As a former public high school teacher, I am absolutely shocked and appalled that Oregon has abandoned its statewide math, reading, and writing proficiency standards for high school graduates.
On July 14, Oregon Gov. Kate Brown signed a bill that suspends the proficiency standards for high school graduates for three years.
According to Charles Boyle, a spokesman for the governor, “SB 744 gives us an opportunity to review our graduation requirements and make sure our assessments can truly assess all students’ learning.”
Boyle added, “In the meantime, it gives Oregon students and the education community a chance to regroup after a year and a half of disruption caused by the pandemic.”
That is a rather ridiculous defense of the bill.
First, the 18-month “disruption” of in-person learning in Oregon’s public schools was not caused by the pandemic. It was caused by politicians, like Gov. Brown.
We know this because private schools remained open in Oregon throughout the duration of the pandemic. We also know that public schools in several states, such as Florida, remained open for in-person learning over the past 18 months, as well.
Second, requiring all students to be able to perform basic math, reading, and writing skills before they are eligible to graduate is a no-brainer.
If Oregon’s public high schools are not able to ensure that 18-year-olds can read, write, and perform simple math, how will these students fare in today’s hyper-competitive world?
Unfortunately, Oregon’s governor and public school officials seem to not care about the career and life prospects of the children who attend their public schools.
That is not only disappointing. It is a dereliction of their most basic duty.
Oregon’s House Republican Leader Christine Drazan expressed her dismay with the new law, saying, “I worry that by adopting this bill, we’re giving up on our kids.”
Drazan is right.
By dropping the requirements for graduation, Oregon’s public school leaders are doing a disservice to all students.
The goal of public schools is to prepare students for success in life.

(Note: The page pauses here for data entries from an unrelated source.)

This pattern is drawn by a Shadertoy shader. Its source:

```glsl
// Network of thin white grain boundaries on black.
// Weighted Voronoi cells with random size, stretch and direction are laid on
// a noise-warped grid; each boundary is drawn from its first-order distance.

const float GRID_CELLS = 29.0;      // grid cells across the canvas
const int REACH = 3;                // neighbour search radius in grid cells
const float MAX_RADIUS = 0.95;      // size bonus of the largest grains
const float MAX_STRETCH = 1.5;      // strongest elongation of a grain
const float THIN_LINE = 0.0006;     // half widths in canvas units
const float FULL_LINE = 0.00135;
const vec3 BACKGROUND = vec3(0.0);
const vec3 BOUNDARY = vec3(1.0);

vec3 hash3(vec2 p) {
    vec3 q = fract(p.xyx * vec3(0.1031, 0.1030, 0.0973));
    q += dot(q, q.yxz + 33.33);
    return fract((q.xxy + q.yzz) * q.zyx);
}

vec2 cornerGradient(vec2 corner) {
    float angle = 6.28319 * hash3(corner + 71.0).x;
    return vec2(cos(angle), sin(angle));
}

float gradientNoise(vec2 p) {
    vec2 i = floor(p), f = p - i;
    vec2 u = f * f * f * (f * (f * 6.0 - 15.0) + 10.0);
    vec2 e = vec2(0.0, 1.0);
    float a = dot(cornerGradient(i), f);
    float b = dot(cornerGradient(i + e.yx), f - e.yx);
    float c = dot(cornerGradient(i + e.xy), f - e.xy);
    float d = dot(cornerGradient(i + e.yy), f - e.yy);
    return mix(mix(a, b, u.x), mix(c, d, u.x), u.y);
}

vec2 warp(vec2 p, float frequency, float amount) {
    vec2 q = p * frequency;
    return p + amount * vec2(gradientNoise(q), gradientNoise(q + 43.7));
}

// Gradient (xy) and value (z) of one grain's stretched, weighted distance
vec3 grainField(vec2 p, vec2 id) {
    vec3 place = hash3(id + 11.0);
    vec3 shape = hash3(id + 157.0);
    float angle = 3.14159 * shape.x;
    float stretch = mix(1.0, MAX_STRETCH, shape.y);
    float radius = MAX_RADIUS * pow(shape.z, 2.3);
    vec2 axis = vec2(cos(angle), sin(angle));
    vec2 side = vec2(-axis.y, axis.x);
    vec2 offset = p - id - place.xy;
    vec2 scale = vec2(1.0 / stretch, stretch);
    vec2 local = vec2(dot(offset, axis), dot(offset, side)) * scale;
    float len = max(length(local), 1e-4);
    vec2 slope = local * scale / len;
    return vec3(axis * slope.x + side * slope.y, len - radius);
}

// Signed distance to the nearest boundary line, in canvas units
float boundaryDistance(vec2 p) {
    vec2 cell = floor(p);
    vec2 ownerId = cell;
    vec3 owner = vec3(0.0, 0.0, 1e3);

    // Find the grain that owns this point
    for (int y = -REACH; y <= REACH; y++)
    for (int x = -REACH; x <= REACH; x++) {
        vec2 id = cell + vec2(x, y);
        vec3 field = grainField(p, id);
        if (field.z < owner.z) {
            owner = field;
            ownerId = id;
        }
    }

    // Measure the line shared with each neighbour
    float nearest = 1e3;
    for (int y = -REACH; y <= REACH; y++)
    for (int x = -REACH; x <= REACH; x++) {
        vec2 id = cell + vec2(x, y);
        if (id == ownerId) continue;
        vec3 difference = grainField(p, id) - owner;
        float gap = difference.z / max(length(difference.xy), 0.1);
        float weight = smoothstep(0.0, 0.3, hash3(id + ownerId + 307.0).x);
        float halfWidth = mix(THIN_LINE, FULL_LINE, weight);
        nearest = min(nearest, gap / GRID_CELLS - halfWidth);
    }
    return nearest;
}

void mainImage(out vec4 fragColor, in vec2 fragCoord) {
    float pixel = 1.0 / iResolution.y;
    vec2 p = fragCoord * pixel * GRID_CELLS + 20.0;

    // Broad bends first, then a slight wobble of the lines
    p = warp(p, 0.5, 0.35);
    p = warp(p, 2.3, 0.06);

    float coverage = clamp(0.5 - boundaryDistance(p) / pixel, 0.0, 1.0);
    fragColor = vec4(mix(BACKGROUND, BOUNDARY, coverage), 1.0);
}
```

Abandoning age-old requirements for reading, writing, and math sets students up for failure in life.
In almost every career field, reading and writing, or communicating ideas in general, are requisite skills. This has been made even more necessary given the fact that America’s economy is more service-based than it was even a few decades ago.
As automation increases, and unskilled labor goes the way of the dinosaurs, America’s youth will need to be able to read, write, communicate ideas, and perform basic math if they are to thrive in modern society.
Yet, that doesn’t seem to resonate with the very people in charge of the state’s public school system.
Instead, the so-called leaders of Oregon’s failing public schools would rather lower the bar, erasing all accountability in the process.
Perhaps worst of all is that Oregon’s public schools are already doing a terrible job educating the state’s students.
According to a 2021 state-by-state education analysis by Wallethub, Oregon ranks 42nd among the 50 states and the District of Columbia. Yet, instead of raising the bar, Oregon’s “solution” is to remove the bar entirely.
Perhaps Oregon’s governor and public school leaders should consider policies that have a proven track record of success.
For instance, school choice would be a benefit for any and all Oregon children stuck in low-performing public schools.
Currently, Oregon spends $11,920 per pupil per year. Why not issue the $11,920 directly to parents, allowing them to choose the school that best meets the unique needs and circumstances of their children?
For decades, the public school system in Oregon (and throughout the nation) has held a near-monopoly on education. During that time, student scores on math, reading, and writing have decreased.
Suspending proficiency tests in these core subjects will not help at all. On the other hand, raising achievement standards and implementing school choice would be a boon to all Oregon families.
Chris Talgo ([email protected]) is senior editor at The Heartland Institute.